→ Required action:
From the records beneath, determine how many lines contain "paper" and report only that figure.

══════════════════════════════

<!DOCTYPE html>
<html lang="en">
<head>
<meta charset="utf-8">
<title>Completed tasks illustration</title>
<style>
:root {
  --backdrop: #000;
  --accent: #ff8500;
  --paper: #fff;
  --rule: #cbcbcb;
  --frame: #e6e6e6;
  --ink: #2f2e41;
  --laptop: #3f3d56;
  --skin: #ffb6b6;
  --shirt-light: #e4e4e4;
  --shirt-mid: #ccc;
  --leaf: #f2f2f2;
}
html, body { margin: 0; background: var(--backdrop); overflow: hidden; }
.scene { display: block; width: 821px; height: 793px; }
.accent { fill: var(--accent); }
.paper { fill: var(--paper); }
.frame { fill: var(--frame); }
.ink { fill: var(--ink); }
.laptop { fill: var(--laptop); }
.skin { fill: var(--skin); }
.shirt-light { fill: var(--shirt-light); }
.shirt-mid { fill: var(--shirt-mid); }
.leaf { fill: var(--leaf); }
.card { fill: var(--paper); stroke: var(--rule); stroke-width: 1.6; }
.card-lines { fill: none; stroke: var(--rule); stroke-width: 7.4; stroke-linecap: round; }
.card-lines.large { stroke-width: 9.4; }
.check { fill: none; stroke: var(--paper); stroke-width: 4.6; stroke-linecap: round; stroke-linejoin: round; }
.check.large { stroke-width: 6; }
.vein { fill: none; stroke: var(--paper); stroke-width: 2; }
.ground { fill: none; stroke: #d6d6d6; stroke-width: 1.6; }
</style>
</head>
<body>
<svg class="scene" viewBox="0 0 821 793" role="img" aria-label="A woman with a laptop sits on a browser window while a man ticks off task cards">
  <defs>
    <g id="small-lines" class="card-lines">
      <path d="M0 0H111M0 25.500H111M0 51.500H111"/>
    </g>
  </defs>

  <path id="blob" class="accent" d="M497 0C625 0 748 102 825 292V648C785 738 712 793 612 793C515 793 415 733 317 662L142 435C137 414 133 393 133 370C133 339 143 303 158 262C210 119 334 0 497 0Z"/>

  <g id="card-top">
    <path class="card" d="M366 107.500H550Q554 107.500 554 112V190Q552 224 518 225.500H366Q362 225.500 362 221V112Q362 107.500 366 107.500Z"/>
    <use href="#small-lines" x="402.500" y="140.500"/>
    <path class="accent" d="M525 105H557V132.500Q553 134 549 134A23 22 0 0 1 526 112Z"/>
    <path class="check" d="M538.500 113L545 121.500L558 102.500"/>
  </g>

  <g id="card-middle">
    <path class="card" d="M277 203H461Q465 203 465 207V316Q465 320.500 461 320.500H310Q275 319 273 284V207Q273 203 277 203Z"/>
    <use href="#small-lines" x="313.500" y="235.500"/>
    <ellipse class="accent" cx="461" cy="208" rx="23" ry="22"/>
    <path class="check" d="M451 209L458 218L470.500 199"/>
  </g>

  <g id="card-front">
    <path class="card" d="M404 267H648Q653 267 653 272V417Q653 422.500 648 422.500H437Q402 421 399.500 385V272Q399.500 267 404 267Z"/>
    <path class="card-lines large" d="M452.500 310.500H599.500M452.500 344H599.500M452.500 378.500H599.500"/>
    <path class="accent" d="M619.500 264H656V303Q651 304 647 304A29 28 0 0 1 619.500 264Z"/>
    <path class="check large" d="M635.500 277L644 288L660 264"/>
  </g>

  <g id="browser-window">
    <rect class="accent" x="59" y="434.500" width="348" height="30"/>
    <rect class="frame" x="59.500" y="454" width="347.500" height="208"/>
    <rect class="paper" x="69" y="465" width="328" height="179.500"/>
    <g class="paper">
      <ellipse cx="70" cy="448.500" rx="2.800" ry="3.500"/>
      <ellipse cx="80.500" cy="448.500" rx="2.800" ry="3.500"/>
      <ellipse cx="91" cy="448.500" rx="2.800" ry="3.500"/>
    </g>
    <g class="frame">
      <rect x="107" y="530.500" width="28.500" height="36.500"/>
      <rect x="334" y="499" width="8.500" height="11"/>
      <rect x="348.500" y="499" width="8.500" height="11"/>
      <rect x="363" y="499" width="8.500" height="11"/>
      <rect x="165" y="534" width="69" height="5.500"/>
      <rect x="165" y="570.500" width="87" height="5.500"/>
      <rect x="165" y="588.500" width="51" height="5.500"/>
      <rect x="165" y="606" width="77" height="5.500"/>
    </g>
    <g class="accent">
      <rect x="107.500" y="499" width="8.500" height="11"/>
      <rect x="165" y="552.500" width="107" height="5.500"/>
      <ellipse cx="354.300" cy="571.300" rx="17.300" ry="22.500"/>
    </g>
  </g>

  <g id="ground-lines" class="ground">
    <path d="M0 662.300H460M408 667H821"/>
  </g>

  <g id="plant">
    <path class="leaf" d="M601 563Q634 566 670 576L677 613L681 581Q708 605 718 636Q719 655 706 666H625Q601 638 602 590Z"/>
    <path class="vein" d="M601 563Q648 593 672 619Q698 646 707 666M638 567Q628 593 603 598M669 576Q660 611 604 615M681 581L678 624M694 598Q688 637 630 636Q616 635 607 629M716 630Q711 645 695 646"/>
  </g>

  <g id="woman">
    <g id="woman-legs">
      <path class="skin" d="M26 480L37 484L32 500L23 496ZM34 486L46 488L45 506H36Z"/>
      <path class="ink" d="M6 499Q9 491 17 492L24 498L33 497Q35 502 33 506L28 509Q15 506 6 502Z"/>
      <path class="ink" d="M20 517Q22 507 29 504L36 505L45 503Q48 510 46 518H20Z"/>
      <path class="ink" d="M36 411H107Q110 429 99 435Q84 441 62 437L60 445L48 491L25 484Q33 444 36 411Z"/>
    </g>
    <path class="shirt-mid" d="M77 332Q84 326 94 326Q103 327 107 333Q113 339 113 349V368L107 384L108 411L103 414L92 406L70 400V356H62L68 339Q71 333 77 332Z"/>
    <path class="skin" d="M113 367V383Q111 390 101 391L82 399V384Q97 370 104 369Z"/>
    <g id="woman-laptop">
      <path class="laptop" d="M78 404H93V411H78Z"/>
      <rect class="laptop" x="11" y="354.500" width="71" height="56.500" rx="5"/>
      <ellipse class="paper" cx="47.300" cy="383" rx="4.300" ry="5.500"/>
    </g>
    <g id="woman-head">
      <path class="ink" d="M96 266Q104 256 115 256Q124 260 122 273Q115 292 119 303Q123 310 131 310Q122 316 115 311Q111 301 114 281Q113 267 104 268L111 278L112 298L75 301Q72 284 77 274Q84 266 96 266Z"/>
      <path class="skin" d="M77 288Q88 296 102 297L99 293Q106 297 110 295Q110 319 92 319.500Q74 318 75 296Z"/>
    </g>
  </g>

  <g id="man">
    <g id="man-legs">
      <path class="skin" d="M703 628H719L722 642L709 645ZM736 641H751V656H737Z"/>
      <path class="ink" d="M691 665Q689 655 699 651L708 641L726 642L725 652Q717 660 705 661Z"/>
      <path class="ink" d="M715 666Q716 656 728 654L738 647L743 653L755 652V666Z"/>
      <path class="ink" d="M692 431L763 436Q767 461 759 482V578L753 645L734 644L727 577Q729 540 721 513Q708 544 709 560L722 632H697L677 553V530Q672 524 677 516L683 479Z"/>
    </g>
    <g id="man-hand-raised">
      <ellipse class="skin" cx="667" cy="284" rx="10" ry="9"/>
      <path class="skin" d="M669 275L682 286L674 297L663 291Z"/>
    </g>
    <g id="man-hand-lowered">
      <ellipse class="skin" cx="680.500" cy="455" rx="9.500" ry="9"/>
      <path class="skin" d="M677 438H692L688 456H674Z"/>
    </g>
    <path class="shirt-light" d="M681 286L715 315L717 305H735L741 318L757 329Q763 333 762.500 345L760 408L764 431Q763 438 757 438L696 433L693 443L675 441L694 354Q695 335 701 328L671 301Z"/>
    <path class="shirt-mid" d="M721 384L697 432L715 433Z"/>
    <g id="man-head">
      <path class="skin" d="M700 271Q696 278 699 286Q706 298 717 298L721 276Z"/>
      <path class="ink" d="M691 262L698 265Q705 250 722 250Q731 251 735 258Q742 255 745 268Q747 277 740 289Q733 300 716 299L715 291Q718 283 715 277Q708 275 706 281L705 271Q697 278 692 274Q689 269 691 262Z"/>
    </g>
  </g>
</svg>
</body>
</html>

══════════════════════════════

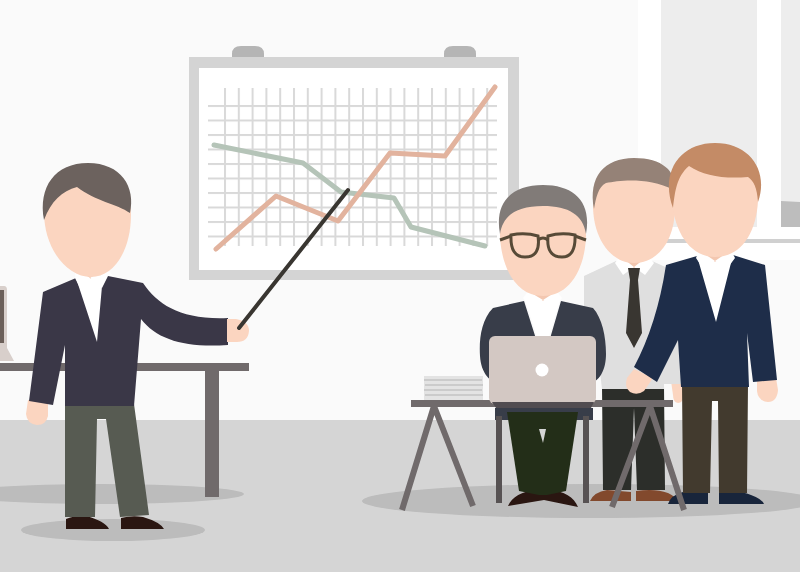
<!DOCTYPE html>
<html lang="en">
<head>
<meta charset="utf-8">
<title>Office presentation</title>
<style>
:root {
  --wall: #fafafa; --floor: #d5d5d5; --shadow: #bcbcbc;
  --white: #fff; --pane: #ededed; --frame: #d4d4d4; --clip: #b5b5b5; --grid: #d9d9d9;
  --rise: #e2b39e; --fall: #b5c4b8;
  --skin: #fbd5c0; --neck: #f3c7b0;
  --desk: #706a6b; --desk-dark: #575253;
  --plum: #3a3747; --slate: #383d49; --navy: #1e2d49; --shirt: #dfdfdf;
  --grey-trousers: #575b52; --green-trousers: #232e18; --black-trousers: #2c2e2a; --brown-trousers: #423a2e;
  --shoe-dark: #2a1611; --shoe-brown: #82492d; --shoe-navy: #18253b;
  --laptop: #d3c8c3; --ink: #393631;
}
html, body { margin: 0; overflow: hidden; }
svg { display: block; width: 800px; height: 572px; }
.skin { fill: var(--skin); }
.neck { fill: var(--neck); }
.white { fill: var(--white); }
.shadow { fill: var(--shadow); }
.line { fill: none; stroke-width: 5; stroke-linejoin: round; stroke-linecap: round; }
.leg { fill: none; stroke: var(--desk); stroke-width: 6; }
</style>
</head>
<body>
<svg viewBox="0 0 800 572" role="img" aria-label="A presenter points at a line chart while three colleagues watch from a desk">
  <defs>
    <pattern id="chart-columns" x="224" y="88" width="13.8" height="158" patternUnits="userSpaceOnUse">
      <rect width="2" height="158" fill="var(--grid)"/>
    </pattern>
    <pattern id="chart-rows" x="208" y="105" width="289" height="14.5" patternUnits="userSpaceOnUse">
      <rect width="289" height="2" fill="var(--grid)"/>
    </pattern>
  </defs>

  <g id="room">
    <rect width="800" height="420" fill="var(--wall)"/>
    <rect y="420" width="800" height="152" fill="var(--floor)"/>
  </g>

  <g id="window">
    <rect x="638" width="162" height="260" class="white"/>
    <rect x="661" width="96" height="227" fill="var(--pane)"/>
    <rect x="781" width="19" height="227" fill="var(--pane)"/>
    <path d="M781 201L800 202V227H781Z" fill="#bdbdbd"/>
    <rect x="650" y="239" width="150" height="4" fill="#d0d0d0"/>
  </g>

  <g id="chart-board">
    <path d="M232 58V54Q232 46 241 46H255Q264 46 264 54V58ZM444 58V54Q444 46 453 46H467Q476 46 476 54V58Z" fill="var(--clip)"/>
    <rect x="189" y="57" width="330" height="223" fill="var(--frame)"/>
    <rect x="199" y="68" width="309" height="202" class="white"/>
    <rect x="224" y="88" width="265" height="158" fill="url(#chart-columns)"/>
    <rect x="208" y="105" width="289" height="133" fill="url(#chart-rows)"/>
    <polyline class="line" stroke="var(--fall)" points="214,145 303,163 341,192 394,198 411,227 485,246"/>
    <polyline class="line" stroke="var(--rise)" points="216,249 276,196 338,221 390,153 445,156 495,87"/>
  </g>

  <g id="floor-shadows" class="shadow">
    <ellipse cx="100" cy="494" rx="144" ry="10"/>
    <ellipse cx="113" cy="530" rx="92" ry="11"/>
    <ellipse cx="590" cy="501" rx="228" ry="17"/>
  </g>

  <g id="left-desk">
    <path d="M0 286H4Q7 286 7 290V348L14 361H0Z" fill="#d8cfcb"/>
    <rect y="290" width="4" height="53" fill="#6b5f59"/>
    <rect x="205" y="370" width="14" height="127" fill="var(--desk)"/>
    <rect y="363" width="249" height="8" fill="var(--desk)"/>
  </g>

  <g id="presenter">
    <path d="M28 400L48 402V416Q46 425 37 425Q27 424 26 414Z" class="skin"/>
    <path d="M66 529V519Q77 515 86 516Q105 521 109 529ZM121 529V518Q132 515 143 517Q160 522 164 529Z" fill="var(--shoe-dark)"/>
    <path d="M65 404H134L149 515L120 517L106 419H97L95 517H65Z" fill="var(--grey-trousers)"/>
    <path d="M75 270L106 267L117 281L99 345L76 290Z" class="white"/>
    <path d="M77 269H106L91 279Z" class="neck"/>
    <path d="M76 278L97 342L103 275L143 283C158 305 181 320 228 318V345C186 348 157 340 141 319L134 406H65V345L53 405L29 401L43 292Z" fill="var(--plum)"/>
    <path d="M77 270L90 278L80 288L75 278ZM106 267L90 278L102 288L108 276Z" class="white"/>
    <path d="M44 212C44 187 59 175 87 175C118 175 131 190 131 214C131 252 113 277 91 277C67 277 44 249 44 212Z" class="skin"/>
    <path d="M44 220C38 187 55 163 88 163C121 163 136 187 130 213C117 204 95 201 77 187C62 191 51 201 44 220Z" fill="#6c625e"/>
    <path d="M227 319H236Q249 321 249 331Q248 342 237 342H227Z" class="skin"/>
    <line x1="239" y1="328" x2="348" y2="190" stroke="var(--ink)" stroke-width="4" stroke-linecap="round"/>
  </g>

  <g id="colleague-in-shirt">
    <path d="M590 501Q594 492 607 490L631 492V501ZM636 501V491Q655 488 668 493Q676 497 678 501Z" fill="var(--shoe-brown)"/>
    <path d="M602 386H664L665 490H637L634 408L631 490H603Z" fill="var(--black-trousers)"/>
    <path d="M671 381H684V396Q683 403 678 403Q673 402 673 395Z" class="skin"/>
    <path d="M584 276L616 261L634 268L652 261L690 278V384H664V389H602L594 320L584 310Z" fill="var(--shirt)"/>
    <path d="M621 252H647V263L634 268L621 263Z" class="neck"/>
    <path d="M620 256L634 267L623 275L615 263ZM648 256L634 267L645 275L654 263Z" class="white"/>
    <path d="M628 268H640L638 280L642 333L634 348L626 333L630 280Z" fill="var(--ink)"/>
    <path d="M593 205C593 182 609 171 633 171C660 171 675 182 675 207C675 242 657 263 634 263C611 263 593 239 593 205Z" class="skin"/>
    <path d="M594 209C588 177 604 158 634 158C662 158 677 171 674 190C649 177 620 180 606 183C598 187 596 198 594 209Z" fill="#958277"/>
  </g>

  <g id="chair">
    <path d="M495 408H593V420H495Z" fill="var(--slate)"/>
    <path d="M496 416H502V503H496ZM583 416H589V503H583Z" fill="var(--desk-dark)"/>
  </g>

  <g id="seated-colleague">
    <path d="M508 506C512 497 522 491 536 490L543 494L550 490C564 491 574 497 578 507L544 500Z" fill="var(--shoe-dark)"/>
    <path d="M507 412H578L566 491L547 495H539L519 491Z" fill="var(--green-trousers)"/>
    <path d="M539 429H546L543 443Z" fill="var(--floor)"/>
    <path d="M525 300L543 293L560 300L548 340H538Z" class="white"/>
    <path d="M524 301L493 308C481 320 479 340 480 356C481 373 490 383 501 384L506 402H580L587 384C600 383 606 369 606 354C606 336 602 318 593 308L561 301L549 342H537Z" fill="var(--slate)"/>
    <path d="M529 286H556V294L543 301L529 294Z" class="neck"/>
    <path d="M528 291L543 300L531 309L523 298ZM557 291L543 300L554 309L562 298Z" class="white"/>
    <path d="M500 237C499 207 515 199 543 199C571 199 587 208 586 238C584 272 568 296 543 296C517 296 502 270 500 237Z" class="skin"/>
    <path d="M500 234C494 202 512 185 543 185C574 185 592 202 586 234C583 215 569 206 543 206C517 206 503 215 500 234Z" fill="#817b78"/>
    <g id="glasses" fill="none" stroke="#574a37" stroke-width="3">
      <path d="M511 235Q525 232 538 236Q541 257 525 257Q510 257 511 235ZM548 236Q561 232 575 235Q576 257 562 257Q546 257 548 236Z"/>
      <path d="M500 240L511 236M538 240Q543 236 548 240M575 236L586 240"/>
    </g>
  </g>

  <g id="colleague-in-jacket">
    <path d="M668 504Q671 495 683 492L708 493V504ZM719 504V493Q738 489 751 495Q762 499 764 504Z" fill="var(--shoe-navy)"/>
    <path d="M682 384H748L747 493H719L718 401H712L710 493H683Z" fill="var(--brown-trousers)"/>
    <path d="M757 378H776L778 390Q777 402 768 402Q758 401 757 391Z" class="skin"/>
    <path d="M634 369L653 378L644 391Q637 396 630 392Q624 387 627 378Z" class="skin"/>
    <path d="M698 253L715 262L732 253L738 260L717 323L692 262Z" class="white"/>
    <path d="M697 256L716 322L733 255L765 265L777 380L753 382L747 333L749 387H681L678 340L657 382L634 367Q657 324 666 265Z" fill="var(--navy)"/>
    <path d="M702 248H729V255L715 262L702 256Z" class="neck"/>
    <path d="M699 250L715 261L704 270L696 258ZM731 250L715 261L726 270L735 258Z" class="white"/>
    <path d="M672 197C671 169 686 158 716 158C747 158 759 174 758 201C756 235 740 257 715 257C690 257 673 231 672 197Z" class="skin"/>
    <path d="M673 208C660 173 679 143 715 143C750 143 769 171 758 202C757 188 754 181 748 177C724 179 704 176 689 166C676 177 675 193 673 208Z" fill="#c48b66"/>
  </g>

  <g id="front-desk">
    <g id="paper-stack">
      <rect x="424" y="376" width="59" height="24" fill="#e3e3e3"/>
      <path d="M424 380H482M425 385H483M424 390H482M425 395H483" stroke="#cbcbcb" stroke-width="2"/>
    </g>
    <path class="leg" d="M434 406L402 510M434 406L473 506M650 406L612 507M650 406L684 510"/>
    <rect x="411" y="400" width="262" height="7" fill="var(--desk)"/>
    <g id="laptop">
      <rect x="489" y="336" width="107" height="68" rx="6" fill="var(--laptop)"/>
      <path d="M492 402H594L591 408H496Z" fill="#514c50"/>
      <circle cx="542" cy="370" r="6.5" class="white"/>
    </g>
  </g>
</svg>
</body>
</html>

══════════════════════════════

→ Solution for this exercise:
9